When it comes to success in the Christian walk, I have heard many Christians use the term “_____ is the key!” Depending on whom you listen to, it varies. Faith is the key! Wisdom is the key! Love is the key! Hope is the key! Patience is the key! Miracles are the key! Steadfastness is the key! Joy is the key! Peace is the key! Hope is the key! Prayer is the key! etc. etc. You get the point.
I want to share something with you and let you decide if it is a “key” or not.
I have received David Wilkerson’s Pulpit Series (World Challenge) Newsletters for over a quarter of a century. Every third week I would find one in my mailbox. When I would see it there I would grasp it with trembling knowing that something written in it would convict me to higher ground in my Christian walk. I never really considered why it was so convicting. I never thought about the key or secret to it. However, I did realize that at the heart of his messages was sanctification which seems to be a forgotten word in today’s Christian culture:
Finally, then, brothers, we ask and urge you in the Lord Jesus, that as you received from us how you ought to walk and to please God, just as you are doing, that you do so more and more. For you know what instructions we gave you through the Lord Jesus. For this is the will of God, your sanctification: that you abstain from sexual immorality; that each one of you know how to control his own body in holiness and honor, that no one transgress and wrong his brother in this matter, because the Lord is an avenger in all these things, as we told you beforehand and solemnly warned you. Therefore whoever disregards this, disregards not man but God, who gives his Holy Spirit to you. (1 Thessalonians 4:1-4, 6, 8 ESV)
The other day I plugged into YouTube “David Wilkerson Short Sermons” and listened to a bunch of them. Then as I was listening to one of them I caught something very briefly that jumped out at me in a most remarkable way. It is found in the following M4A audio file:
In this short sermon David Wilkerson very briefly mentioned how he asked God to show him His grief so that he could preach what is on His heart and on His mind (found between the 2:30-2:40 minute mark of the 7:54 minute audio).

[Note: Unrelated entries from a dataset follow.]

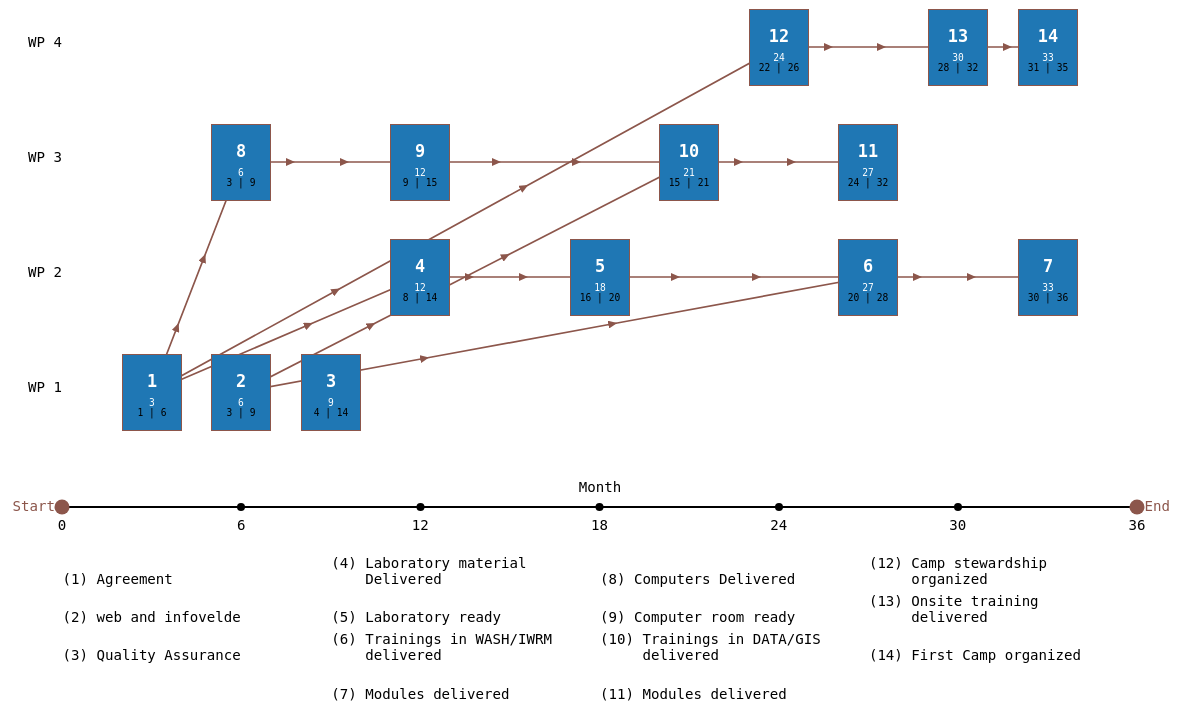
<!DOCTYPE html>
<html lang="en">
<head>
<meta charset="utf-8">
<title>Work package milestones</title>
<style>
:root { --node: #1f77b4; --link: #8c564b; --ink: #000; --paper: #fff; }
* { box-sizing: border-box; margin: 0; padding: 0; }
body { width: 1200px; height: 711px; overflow: hidden; background: var(--paper); }
.plan { position: relative; width: 1200px; height: 711px; overflow: hidden; color: var(--ink);
  font: 14.1px/16px "DejaVu Sans Mono", "Noto Sans Mono", monospace; white-space: nowrap; }
.links { position: absolute; left: 0; top: 0; }
.links polyline { fill: none; stroke: var(--link); stroke-width: 1.7; marker-mid: url(#arrow); }
.links path { fill: var(--link); }
.package { position: absolute; left: 28px; top: calc(var(--y) * 1px - 8px); font-weight: 400; font-size: 14.1px; }
.node { position: absolute; left: calc(var(--x) * 1px - 30px); top: calc(var(--y) * 1px - 38px);
  width: 60px; height: 77px; padding-top: 16px; display: flex; flex-direction: column; align-items: center;
  background: var(--node); border: 1px solid var(--link); color: var(--paper); font-size: 9.6px; line-height: 10px; }
.node b { font-size: 16.9px; line-height: 20px; margin-bottom: 7px; }
.node small { font-size: inherit; color: var(--ink); }
.axis { position: absolute; left: 0; top: 479px; width: 1200px; height: 60px; }
.axis svg { position: absolute; left: 0; top: 0; }
.axis h2 { position: absolute; left: 500px; width: 200px; top: 0; text-align: center; font-size: 14.1px; font-weight: 400; }
.bound { position: absolute; top: 19px; color: var(--link); }
.start { right: 1145px; }
.end { left: 1144.5px; }
.ticks { position: absolute; left: -27.6px; top: 38px; width: 1254.2px; display: flex; }
.ticks span { flex: 1; text-align: center; }
.legend { position: absolute; left: 62.5px; top: 548.6px; display: flex; }
.legend ol { width: 268.8px; list-style: none; }
.legend li { height: 38.3px; display: flex; align-items: flex-end; gap: 1ch; }
.legend li.two span { padding-bottom: 16px; }
</style>
</head>
<body>
<main class="plan">
  <svg class="links" width="1200" height="460" viewBox="0 0 1200 460" aria-hidden="true">
    <defs>
      <marker id="arrow" markerUnits="userSpaceOnUse" markerWidth="10" markerHeight="8" refX="9" refY="4" orient="auto">
        <path d="M0 0L9 4L0 8Z"/>
      </marker>
    </defs>
    <polyline points="152,392 178.7,323 205.4,254 241,162"/>
    <polyline points="152,392 232.4,357.5 312.8,323 420,277"/>
    <polyline points="152,392 340.1,288.5 528.2,185 779,47"/>
    <polyline points="241,392 375.4,323 509.8,254 689,162"/>
    <polyline points="241,392 429.1,357.5 617.2,323 868,277"/>
    <polyline points="420,277 474,277 528,277 600,277"/>
    <polyline points="600,277 680,277 761,277 868,277"/>
    <polyline points="868,277 922,277 976,277 1048,277"/>
    <polyline points="241,162 295,162 349,162 420,162"/>
    <polyline points="420,162 501,162 581,162 689,162"/>
    <polyline points="689,162 743,162 796,162 868,162"/>
    <polyline points="779,47 833,47 886,47 958,47"/>
    <polyline points="958,47 985,47 1012,47 1048,47"/>
  </svg>

  <h3 class="package" style="--y:42">WP 4</h3>
  <h3 class="package" style="--y:157">WP 3</h3>
  <h3 class="package" style="--y:272">WP 2</h3>
  <h3 class="package" style="--y:387">WP 1</h3>

  <div class="node" style="--x:152;--y:392"><b>1</b><span>3</span><small>1 | 6</small></div>
  <div class="node" style="--x:241;--y:392"><b>2</b><span>6</span><small>3 | 9</small></div>
  <div class="node" style="--x:331;--y:392"><b>3</b><span>9</span><small>4 | 14</small></div>
  <div class="node" style="--x:420;--y:277"><b>4</b><span>12</span><small>8 | 14</small></div>
  <div class="node" style="--x:600;--y:277"><b>5</b><span>18</span><small>16 | 20</small></div>
  <div class="node" style="--x:868;--y:277"><b>6</b><span>27</span><small>20 | 28</small></div>
  <div class="node" style="--x:1048;--y:277"><b>7</b><span>33</span><small>30 | 36</small></div>
  <div class="node" style="--x:241;--y:162"><b>8</b><span>6</span><small>3 | 9</small></div>
  <div class="node" style="--x:420;--y:162"><b>9</b><span>12</span><small>9 | 15</small></div>
  <div class="node" style="--x:689;--y:162"><b>10</b><span>21</span><small>15 | 21</small></div>
  <div class="node" style="--x:868;--y:162"><b>11</b><span>27</span><small>24 | 32</small></div>
  <div class="node" style="--x:779;--y:47"><b>12</b><span>24</span><small>22 | 26</small></div>
  <div class="node" style="--x:958;--y:47"><b>13</b><span>30</span><small>28 | 32</small></div>
  <div class="node" style="--x:1048;--y:47"><b>14</b><span>33</span><small>31 | 35</small></div>

  <section class="axis">
    <svg width="1200" height="60" viewBox="0 0 1200 60" aria-hidden="true">
      <line x1="62" y1="28" x2="1137" y2="28" stroke="var(--ink)" stroke-width="2"/>
      <g fill="var(--ink)">
        <circle cx="241" cy="28" r="4"/><circle cx="420.5" cy="28" r="4"/><circle cx="599.5" cy="28" r="4"/>
        <circle cx="779" cy="28" r="4"/><circle cx="958" cy="28" r="4"/>
      </g>
      <g fill="var(--link)"><circle cx="62" cy="28" r="7.5"/><circle cx="1137" cy="28" r="7.5"/></g>
    </svg>
    <h2>Month</h2>
    <span class="bound start">Start</span>
    <span class="bound end">End</span>
    <div class="ticks"><span>0</span><span>6</span><span>12</span><span>18</span><span>24</span><span>30</span><span>36</span></div>
  </section>

  <section class="legend">
    <ol>
      <li><span>(1)</span><p>Agreement</p></li>
      <li><span>(2)</span><p>web and infovelde</p></li>
      <li><span>(3)</span><p>Quality Assurance</p></li>
    </ol>
    <ol>
      <li class="two"><span>(4)</span><p>Laboratory material<br>Delivered</p></li>
      <li><span>(5)</span><p>Laboratory ready</p></li>
      <li class="two"><span>(6)</span><p>Trainings in WASH/IWRM<br>delivered</p></li>
      <li><span>(7)</span><p>Modules delivered</p></li>
    </ol>
    <ol>
      <li><span>(8)</span><p>Computers Delivered</p></li>
      <li><span>(9)</span><p>Computer room ready</p></li>
      <li class="two"><span>(10)</span><p>Trainings in DATA/GIS<br>delivered</p></li>
      <li><span>(11)</span><p>Modules delivered</p></li>
    </ol>
    <ol>
      <li class="two"><span>(12)</span><p>Camp stewardship<br>organized</p></li>
      <li class="two"><span>(13)</span><p>Onsite training<br>delivered</p></li>
      <li><span>(14)</span><p>First Camp organized</p></li>
    </ol>
  </section>
</main>
</body>
</html>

Wow, here I am, a Christian who has intensely studied and tried to live out the Word of God for over 40 years, listening to countless sermons and teachings. My mouth was wide open. What would happen if I would ask the Lord for the same thing and not relent? “Lord, show me Your grief so that I can speak what is on Your heart and on Your mind!”
In my prayer closet, I have begun praying that. Outside my prayer closet, I am sharing it with every Christian I come in contact with.
I often wondered about the exchange of words between Elijah and Elisha just before Elijah was taken away:
When they had crossed, Elijah said to Elisha, “Ask what I shall do for you, before I am taken from you.” And Elisha said, “Please let there be a double portion of your spirit on me.” And he said, “You have asked a hard thing; yet, if you see me as I am being taken from you, it shall be so for you, but if you do not see me, it shall not be so.” (2 Kings 2:9-10 ESV)
Elisha had asked for a double portion of the spirit that was upon Elijah. Why did Elijah say it is a hard thing when it is known that God can perform countless miracles where nothing is impossible? Here it wasn’t the miracles that were the problem. Elijah knew that a double portion of the Lord’s grief that Elisha would have revealed to him would go along with it. It is not recorded that Elijah wept, but it is with Elisha:
Elisha stared at Hazael with a fixed gaze until Hazael became uneasy. Then the man of God started weeping. “What’s the matter, my Lord?” Hazael asked him. Elisha replied, “I know the terrible things you will do to the people of Israel. You will burn their fortified cities, kill their young men with the sword, dash their little children to the ground, and rip open their pregnant women!” (2 Kings 8:11-12 NLT)
It must be noted that Elijah was the one who originally anointed Hazael to be king over Syria found in 1 Kings 19:15-17 and there was no mention of grief or weeping.
Today, our pulpits are flooded with those who are politically correct and have a formula for church growth that totes a gospel that is non-confronting. But I believe that the greatest impact we as individuals can have on this world is if we have a revelation of God’s grief and minister according to that grief. For Jesus Himself was known as the man of sorrows:
He was despised and rejected by men, a man of sorrows and acquainted with grief. (Isaiah 53:3 ESV)
Are you praying for a revelation of what grieves the Lord? Are you acting upon that grief? Are you living a sanctified life that will back your actions with power?